Look through the data below for the string "legend", and copy every line where it turns up.

START RECORDS SUPPLIED

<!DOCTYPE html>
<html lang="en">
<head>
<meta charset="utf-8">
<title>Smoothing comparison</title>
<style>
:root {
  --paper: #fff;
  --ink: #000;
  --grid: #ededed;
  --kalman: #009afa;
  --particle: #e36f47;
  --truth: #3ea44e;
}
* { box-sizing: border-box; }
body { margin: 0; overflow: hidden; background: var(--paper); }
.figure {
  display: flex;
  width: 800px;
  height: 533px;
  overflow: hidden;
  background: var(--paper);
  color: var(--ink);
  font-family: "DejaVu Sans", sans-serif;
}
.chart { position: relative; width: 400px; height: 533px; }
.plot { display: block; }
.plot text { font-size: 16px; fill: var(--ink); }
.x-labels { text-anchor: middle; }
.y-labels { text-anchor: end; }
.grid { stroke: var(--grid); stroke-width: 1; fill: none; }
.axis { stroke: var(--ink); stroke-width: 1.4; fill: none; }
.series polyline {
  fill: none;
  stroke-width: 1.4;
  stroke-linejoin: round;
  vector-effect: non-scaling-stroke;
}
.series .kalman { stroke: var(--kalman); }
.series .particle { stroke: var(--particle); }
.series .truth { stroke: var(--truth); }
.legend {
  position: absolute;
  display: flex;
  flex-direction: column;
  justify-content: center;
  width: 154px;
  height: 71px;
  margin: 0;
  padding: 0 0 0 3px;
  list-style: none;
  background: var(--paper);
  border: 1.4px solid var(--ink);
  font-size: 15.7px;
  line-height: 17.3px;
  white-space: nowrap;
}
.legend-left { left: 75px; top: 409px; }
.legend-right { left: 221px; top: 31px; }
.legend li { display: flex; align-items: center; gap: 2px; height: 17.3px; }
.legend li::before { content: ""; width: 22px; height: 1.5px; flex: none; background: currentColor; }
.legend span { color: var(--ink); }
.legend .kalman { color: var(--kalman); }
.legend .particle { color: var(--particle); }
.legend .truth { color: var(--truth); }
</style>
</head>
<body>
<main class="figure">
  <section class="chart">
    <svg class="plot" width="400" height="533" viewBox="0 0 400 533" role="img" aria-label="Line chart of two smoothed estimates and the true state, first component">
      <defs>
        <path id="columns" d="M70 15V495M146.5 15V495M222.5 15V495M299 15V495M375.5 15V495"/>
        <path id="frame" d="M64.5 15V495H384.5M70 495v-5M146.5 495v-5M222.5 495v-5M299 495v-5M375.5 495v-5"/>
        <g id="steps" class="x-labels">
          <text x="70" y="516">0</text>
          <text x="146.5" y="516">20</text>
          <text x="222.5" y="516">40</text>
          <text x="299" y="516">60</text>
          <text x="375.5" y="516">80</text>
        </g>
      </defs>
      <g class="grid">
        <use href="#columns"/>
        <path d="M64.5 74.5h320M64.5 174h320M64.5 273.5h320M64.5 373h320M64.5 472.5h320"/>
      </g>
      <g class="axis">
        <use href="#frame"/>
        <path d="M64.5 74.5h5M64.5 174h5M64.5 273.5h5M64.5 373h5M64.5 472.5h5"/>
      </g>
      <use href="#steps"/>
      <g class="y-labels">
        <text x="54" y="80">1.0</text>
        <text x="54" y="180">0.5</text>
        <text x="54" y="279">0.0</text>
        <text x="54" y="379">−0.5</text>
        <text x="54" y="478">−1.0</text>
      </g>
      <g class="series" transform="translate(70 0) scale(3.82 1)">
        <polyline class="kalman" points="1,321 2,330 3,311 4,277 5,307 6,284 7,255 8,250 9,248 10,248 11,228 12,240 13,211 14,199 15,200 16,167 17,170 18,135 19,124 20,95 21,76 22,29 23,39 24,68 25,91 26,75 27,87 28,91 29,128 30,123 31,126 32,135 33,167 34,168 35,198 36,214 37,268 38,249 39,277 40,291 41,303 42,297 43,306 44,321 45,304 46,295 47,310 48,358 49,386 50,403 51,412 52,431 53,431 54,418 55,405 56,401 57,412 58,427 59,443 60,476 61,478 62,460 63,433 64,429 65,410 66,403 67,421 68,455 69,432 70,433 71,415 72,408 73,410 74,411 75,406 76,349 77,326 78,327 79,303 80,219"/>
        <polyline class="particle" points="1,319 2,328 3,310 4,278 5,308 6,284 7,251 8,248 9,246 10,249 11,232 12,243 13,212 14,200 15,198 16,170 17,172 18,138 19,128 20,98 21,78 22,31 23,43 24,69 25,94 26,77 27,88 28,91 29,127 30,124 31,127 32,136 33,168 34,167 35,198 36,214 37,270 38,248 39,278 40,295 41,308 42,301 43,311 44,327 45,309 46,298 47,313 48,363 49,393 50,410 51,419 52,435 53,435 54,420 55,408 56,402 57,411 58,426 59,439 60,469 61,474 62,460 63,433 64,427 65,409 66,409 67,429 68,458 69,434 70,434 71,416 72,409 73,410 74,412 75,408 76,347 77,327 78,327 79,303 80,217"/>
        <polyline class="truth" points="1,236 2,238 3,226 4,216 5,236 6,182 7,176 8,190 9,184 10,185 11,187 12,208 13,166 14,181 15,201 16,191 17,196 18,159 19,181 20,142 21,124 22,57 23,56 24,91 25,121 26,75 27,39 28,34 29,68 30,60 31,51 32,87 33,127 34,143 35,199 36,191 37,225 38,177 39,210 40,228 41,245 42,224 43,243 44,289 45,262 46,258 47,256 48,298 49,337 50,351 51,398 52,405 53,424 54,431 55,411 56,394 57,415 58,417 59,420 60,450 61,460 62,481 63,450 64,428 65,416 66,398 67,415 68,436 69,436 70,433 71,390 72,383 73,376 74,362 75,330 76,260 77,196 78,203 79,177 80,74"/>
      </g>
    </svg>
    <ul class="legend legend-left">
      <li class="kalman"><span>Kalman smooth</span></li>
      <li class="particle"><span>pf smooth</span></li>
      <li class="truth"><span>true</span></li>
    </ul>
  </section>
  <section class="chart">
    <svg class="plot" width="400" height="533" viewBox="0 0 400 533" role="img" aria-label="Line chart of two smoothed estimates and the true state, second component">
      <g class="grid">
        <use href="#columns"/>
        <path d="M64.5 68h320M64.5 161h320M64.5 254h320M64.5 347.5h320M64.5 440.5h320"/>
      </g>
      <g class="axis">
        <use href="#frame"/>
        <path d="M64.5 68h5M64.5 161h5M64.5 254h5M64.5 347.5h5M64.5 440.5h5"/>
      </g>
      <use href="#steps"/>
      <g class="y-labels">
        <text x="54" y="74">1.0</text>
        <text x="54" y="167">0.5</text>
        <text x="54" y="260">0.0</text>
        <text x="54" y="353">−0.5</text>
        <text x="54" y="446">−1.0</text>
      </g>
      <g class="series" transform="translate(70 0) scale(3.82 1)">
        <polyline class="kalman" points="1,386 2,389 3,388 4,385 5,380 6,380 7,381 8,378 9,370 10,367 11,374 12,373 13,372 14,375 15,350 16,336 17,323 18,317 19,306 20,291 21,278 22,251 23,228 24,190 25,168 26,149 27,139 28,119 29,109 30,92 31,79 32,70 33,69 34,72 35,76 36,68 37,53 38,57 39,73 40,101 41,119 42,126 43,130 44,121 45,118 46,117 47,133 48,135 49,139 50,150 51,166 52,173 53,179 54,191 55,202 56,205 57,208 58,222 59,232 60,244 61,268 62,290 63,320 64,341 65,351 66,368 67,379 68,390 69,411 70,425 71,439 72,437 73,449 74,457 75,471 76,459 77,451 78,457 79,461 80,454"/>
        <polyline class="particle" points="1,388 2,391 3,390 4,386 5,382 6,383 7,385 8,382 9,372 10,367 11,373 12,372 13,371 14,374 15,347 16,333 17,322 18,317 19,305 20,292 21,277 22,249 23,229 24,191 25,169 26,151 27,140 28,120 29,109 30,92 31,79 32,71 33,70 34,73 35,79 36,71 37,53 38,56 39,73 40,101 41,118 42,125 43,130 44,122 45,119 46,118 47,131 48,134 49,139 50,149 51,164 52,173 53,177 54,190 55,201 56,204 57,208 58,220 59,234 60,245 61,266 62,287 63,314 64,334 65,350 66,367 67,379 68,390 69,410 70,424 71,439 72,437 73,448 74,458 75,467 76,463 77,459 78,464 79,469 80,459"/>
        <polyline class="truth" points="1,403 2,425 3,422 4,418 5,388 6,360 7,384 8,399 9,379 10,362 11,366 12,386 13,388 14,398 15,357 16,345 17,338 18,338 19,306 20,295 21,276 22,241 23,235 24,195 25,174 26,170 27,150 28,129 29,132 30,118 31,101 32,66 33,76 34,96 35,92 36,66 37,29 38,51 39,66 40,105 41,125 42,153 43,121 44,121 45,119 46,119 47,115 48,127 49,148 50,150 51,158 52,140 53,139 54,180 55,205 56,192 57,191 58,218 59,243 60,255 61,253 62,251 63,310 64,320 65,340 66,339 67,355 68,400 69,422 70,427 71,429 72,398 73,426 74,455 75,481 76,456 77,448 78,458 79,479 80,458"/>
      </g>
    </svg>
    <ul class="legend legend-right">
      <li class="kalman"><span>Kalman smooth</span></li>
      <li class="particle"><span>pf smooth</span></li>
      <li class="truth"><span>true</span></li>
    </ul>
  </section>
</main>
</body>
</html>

END RECORDS SUPPLIED

YOUR RESPONSE
.legend {
.legend-left { left: 75px; top: 409px; }
.legend-right { left: 221px; top: 31px; }
.legend li { display: flex; align-items: center; gap: 2px; height: 17.3px; }
.legend li::before { content: ""; width: 22px; height: 1.5px; flex: none; background: currentColor; }
.legend span { color: var(--ink); }
.legend .kalman { color: var(--kalman); }
.legend .particle { color: var(--particle); }
.legend .truth { color: var(--truth); }
    <ul class="legend legend-left">
    <ul class="legend legend-right">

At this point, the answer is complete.